These cafeterias are subsidised by the government, so you can find cheap food in large portions there compared to what you’d find at the regular cafe.
It’s not likely that you will be chased out either as the university students will usually welcome you to share your experiences with them.
12. Always stand at the bar in cafes
After enjoying a long sit at a cafe, unsuspecting tourists will pay the bill not knowing that they’re being charged more than the cost of their food – and it’s not because of GST.
Cafes in Europe have additional charges for sitting down. It’s common knowledge among locals so these cafes don’t put “sitting rates” on the menu. If you’re just getting a quick coffee, stand at the bar. If you wish to rest your tired feet, opt for indoor seats as outside seats are priced the highest.
Of course, there are some cafes that do not practice such a pricing system so you might want to ask about the “sitting rates” before deciding if you want to take a break there.
13. Ask if the bread is included in the bill
Don’t be too quick to jump for joy when you see a basket of bread served to you at a restaurant. More often than not, the bread isn’t free and is priced higher than what you could get from a bakery down the street.
Politely turn away the bread and you’ll cut some cost from your final bill. Sometimes, condiments are chargeable as well. Again, ask if you’ll have to pay for additional ketchup – I once paid 1 EUR for a tiny saucer of ketchup!
14. Cycle around the city centre with the bike sharing system
You can cut costs spent on public transport by cycling around the city centre. There are many bike sharing systems across Europe that are more affordable than riding the bus and metro, sometimes even free. It’s also a healthy way of getting around.
The bicycle stands are also found near tourist attractions so you don’t have to park in ulu alleys and lose your way.
15. Do your own laundry
It’s a chore just thinking about having to wash your own clothes while you’re on holiday, but that’s just how backpacking works. You can save on the 1-2 EUR laundromats if you bring your own washing detergent along and spend a few minutes at night washing your dirty clothes in the sink.

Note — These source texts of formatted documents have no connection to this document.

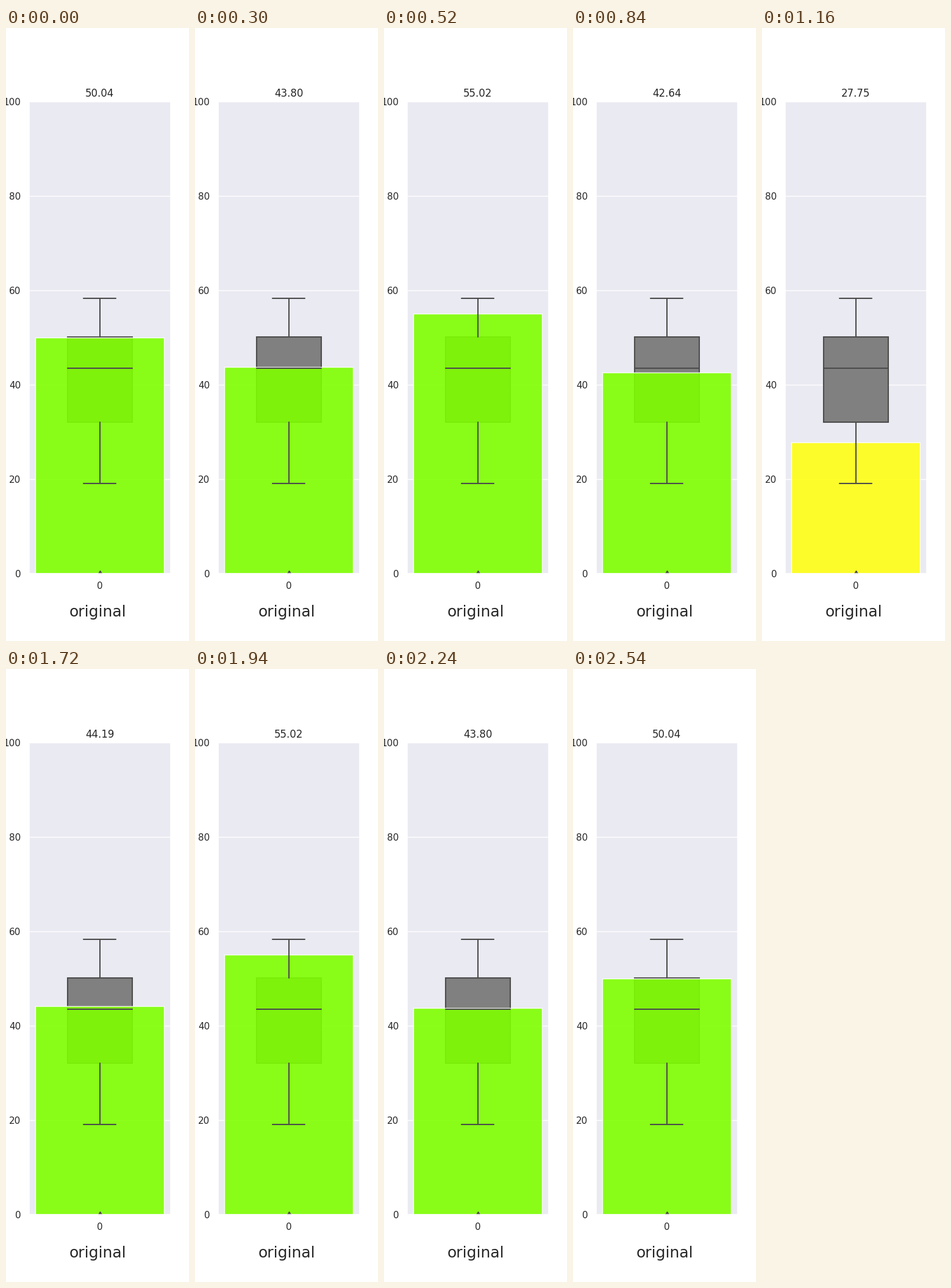
Animation of 300x1000 px, one loop 2.56 s. Source, as a matplotlib script:

```python
import numpy as np
import matplotlib.pyplot as plt
from matplotlib.animation import FuncAnimation

INK = "#262626"
LINE = "#4c4c4c"
LIME, YELLOW = "chartreuse", "xkcd:yellow"
STEPS = 128
INTERVAL = 20

# Turning points of the score curve: position in the series -> score
turns = {0: 50.04, 5: 38.0, 12: 58.3, 14: 55.02, 22: 42.64,
         25: 29.07, 27: 19.05, 30: 27.75, 31: 0}
stats = dict(whislo=19.05, q1=32.05, med=43.5, q3=50.13, whishi=58.3, fliers=[0])

plt.rcParams.update({
    "font.family": "DejaVu Sans",
    "text.color": INK,
    "axes.facecolor": "#EAEAF2",
    "axes.edgecolor": "white",
    "axes.linewidth": 1.25,
    "axes.axisbelow": True,
    "lines.solid_capstyle": "round",
})

fig, ax = plt.subplots(figsize=(3, 10), dpi=100, facecolor="white")
ax.grid(axis="y", color="white", linewidth=1)

line = dict(color=LINE, linewidth=1.5, solid_capstyle="round")
ax.bxp(
    [stats], positions=[0], widths=0.4, patch_artist=True, manage_ticks=False,
    boxprops=dict(facecolor="#808080", edgecolor=LINE, linewidth=1.5, zorder=1),
    whiskerprops=line, capprops=line, medianprops=line, capwidths=0.2,
    flierprops=dict(marker="d", markersize=5, markerfacecolor=LINE,
                    markeredgecolor=LINE),
)
bar = ax.bar(0, turns[0], width=0.8, alpha=0.9, edgecolor="white",
             linewidth=1, zorder=1.5)[0]

ax.set(xlim=(-0.44, 0.44), ylim=(0, 100), xticks=[0], yticks=range(0, 101, 20))
ax.set_xticklabels(["0"])
ax.tick_params(length=0, pad=9.5, labelsize=11, labelcolor=INK)
title = ax.set_title("", fontsize=12)
fig.text(0.5, 0.04, "original", fontsize=18, ha="center")


def score_index(step):
    """Play forwards then backwards, resting on every fourth score."""
    tick = min(step, STEPS - 1 - step)
    block, offset = divmod(tick - 2, 8)
    return 2 + 4 * block + max(0, offset - 4)


def update(step):
    score = np.interp(score_index(step), list(turns), list(turns.values()))
    bar.set_height(score)
    bar.set_facecolor(LIME if score > 35 else YELLOW)
    title.set_text(f"{score:.2f}")
    return bar, title


anim = FuncAnimation(fig, update, frames=STEPS, interval=INTERVAL,
                     repeat=True, repeat_delay=0)
plt.show()
```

The European climate is much dryer than humid Singapore’s so just place your wet clothes under the fan overnight and they should be dry in the morning.
Pro tip: Make your very own clothes line with dental floss to hang your clothes over and bread tags to hold them in place.
Tips for budget-friendly backpacking in Europe
You’re all set to conquer your first backpacking trip across Europe – without spending a lot, or having to literally live off bread and butter. It may seem like you’re only saving a little here and there, but every Euro counts and you’ll surprised about how much you’ll shave off your holiday expenses in total.
The great thing about backpacking is that you don’t have to pay the exorbitant “tourist fee” to enjoy Europe in its entirety. Your experience will be built upon doing what the locals do and making friends with fellow travellers.